A gene called apolipoprotein E (APOE), long implicated in Alzheimer’s disease, has two variants that act differently among Caribbean Hispanics depending on the ancestral origin, according to a study published in Alzheimer’s and Dementia, the journal of the Alzheimer’s Association.Read more
The advisory council is made up of federal and non-federal members who serve overlapping four-year terms. As a new member, Ordóñez brings the perspectives of Hispanic and Latino Americans and providers of long-term services and support.Read more
A UCLA-led study finds that, with the use of MRI scans, it is possible to distinguish between memory loss caused by Alzheimer’s disease and traumatic brain injury.Read more
Older people who experienced more hospitalizations and also had more Alzheimer’s pathology in their brain experienced the fastest rates of cognitive decline, according to study results published in the October 15 online issue of the Annals of Neurology.Read more
Everybody knows sleep is good for your body. It may be good for your mind, too.
That’s what scientists at Wake Forest School of Medicine will attempt to determine thanks to a $5.3 million grant from the National Institute on Aging, part of the National Institutes of Health.

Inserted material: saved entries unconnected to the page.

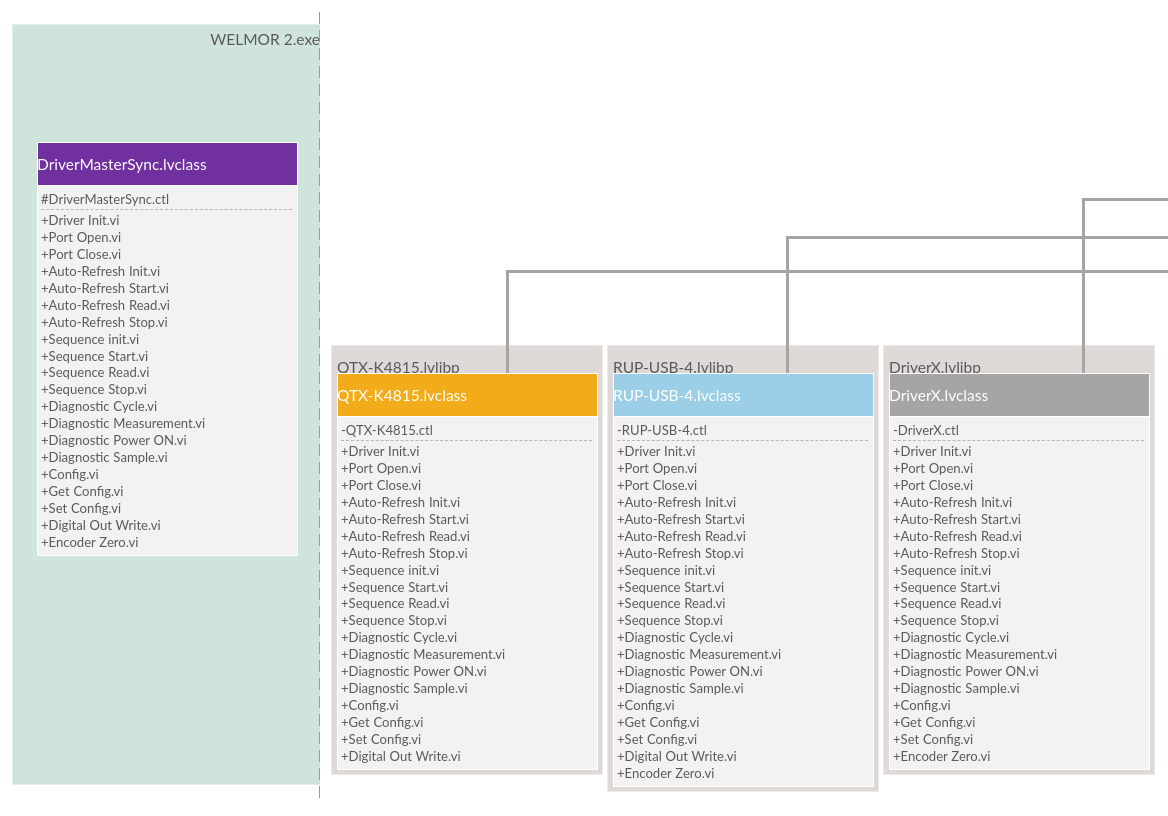
<!DOCTYPE html>
<html lang="en">
<head>
<meta charset="utf-8">
<title>Driver class diagram</title>
<style>
:root {
  --paper: #ffffff;
  --app: #cfe5dc;
  --app-edge: #e3f0ea;
  --library: #ded9d6;
  --library-edge: #ebe8e6;
  --card: #f2f2f2;
  --ink: #595959;
  --line: #a5a5a5;
  --purple: #7030a0;
  --amber: #f3ac19;
  --sky: #9acfe7;
  --grey: #a5a5a5;
}
* { box-sizing: border-box; margin: 0; padding: 0; }
html, body { width: 1168px; height: 816px; overflow: hidden; background: var(--paper); }
body { font-family: Lato, Carlito, sans-serif; color: var(--ink); }
.diagram { position: relative; width: 1168px; height: 816px; overflow: hidden; }
.application {
  position: absolute; left: 12px; top: 24px; width: 308px; height: 761px;
  padding: 4px 0 0 25px;
  background: var(--app); border: 1px solid var(--app-edge); border-right: 0;
  padding-left: 24px;
}
.application h1 {
  height: 20px; margin-bottom: 93px; font-size: 15.5px; font-weight: 400;
  line-height: 20px; text-align: right; white-space: nowrap;
}
.libraries {
  position: absolute; left: 331px; top: 345px;
  display: flex; align-items: flex-start; gap: 4px;
}
.library {
  width: 272px; padding: 12px 5px 5px 6px;
  background: var(--library);
  outline: 1px solid var(--library-edge); outline-offset: -1px;
}
.library h1 { height: 16px; font-size: 15.5px; font-weight: 400; line-height: 21px; white-space: nowrap; }
.class-card { position: relative; width: 261px; background: var(--card); outline: 1px solid var(--paper); outline-offset: -1px; }
.class-card h2 {
  height: 44px; font-size: 15.5px; font-weight: 400; line-height: 44px;
  color: var(--paper); background: var(--accent); white-space: nowrap;
  border-bottom: 1px solid var(--paper);
}
.members { padding: 5px 6px 5px 4px; font-size: 13.1px; word-spacing: 0.4px; white-space: nowrap; }
.data { height: 19px; line-height: 17px; border-bottom: 1px dashed #b5b5b5; }
.methods { margin-top: 2px; list-style: none; }
.methods li { height: 16.95px; line-height: 16.95px; }
.methods li::before { content: "+"; }
.purple { --accent: var(--purple); }
.amber { --accent: var(--amber); }
.sky { --accent: var(--sky); }
.grey { --accent: var(--grey); }
.connectors { position: absolute; left: 0; top: 0; fill: none; }
</style>
</head>
<body>
<main class="diagram">
  <section class="application">
    <h1>WELMOR 2.exe</h1>
    <article class="class-card purple">
      <h2>DriverMasterSync.lvclass</h2>
      <div class="members">
        <p class="data">#DriverMasterSync.ctl</p>
        <ul class="methods">
          <li>Driver Init.vi</li>
          <li>Port Open.vi</li>
          <li>Port Close.vi</li>
          <li>Auto-Refresh Init.vi</li>
          <li>Auto-Refresh Start.vi</li>
          <li>Auto-Refresh Read.vi</li>
          <li>Auto-Refresh Stop.vi</li>
          <li>Sequence init.vi</li>
          <li>Sequence Start.vi</li>
          <li>Sequence Read.vi</li>
          <li>Sequence Stop.vi</li>
          <li>Diagnostic Cycle.vi</li>
          <li>Diagnostic Measurement.vi</li>
          <li>Diagnostic Power ON.vi</li>
          <li>Diagnostic Sample.vi</li>
          <li>Config.vi</li>
          <li>Get Config.vi</li>
          <li>Set Config.vi</li>
          <li>Digital Out Write.vi</li>
          <li>Encoder Zero.vi</li>
        </ul>
      </div>
    </article>
  </section>

  <div class="libraries">
    <section class="library">
      <h1>QTX-K4815.lvlibp</h1>
      <article class="class-card amber">
        <h2>QTX-K4815.lvclass</h2>
        <div class="members">
          <p class="data">-QTX-K4815.ctl</p>
          <ul class="methods">
            <li>Driver Init.vi</li>
            <li>Port Open.vi</li>
            <li>Port Close.vi</li>
            <li>Auto-Refresh Init.vi</li>
            <li>Auto-Refresh Start.vi</li>
            <li>Auto-Refresh Read.vi</li>
            <li>Auto-Refresh Stop.vi</li>
            <li>Sequence init.vi</li>
            <li>Sequence Start.vi</li>
            <li>Sequence Read.vi</li>
            <li>Sequence Stop.vi</li>
            <li>Diagnostic Cycle.vi</li>
            <li>Diagnostic Measurement.vi</li>
            <li>Diagnostic Power ON.vi</li>
            <li>Diagnostic Sample.vi</li>
            <li>Config.vi</li>
            <li>Get Config.vi</li>
            <li>Set Config.vi</li>
            <li>Digital Out Write.vi</li>
          </ul>
        </div>
      </article>
    </section>

    <section class="library">
      <h1>RUP-USB-4.lvlibp</h1>
      <article class="class-card sky">
        <h2>RUP-USB-4.lvclass</h2>
        <div class="members">
          <p class="data">-RUP-USB-4.ctl</p>
          <ul class="methods">
            <li>Driver Init.vi</li>
            <li>Port Open.vi</li>
            <li>Port Close.vi</li>
            <li>Auto-Refresh Init.vi</li>
            <li>Auto-Refresh Start.vi</li>
            <li>Auto-Refresh Read.vi</li>
            <li>Auto-Refresh Stop.vi</li>
            <li>Sequence init.vi</li>
            <li>Sequence Start.vi</li>
            <li>Sequence Read.vi</li>
            <li>Sequence Stop.vi</li>
            <li>Diagnostic Cycle.vi</li>
            <li>Diagnostic Measurement.vi</li>
            <li>Diagnostic Power ON.vi</li>
            <li>Diagnostic Sample.vi</li>
            <li>Config.vi</li>
            <li>Get Config.vi</li>
            <li>Set Config.vi</li>
            <li>Digital Out Write.vi</li>
            <li>Encoder Zero.vi</li>
          </ul>
        </div>
      </article>
    </section>

    <section class="library">
      <h1>DriverX.lvlibp</h1>
      <article class="class-card grey">
        <h2>DriverX.lvclass</h2>
        <div class="members">
          <p class="data">-DriverX.ctl</p>
          <ul class="methods">
            <li>Driver Init.vi</li>
            <li>Port Open.vi</li>
            <li>Port Close.vi</li>
            <li>Auto-Refresh Init.vi</li>
            <li>Auto-Refresh Start.vi</li>
            <li>Auto-Refresh Read.vi</li>
            <li>Auto-Refresh Stop.vi</li>
            <li>Sequence init.vi</li>
            <li>Sequence Start.vi</li>
            <li>Sequence Read.vi</li>
            <li>Sequence Stop.vi</li>
            <li>Diagnostic Cycle.vi</li>
            <li>Diagnostic Measurement.vi</li>
            <li>Diagnostic Power ON.vi</li>
            <li>Diagnostic Sample.vi</li>
            <li>Config.vi</li>
            <li>Get Config.vi</li>
            <li>Set Config.vi</li>
            <li>Encoder Zero.vi</li>
          </ul>
        </div>
      </article>
    </section>
  </div>

  <svg class="connectors" width="1168" height="816" viewBox="0 0 1168 816" aria-hidden="true">
    <line class="boundary" x1="319.5" y1="12" x2="319.5" y2="798" stroke="#9a9a9a" stroke-dasharray="12 6"/>
    <g stroke="var(--line)" stroke-width="3">
      <polyline points="507.5,373 507.5,271.5 1168,271.5"/>
      <polyline points="787.5,373 787.5,237.5 1168,237.5"/>
      <polyline points="1083.5,373 1083.5,199.5 1168,199.5"/>
    </g>
  </svg>
</main>
</body>
</html>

Irvine, Calif., Aug. 21, 2019 — Scientists from the University of California, Irvine School of Biological Sciences have discovered how to forestall Alzheimer’s disease in a laboratory setting, a finding that could one day help in devising targeted drugs that prevent it. The researchers found that by removing brain immune cells known as microglia from rodent models of Alzheimer’s disease, beta-amyloid plaques – the hallmark pathology of AD – never formed.Read more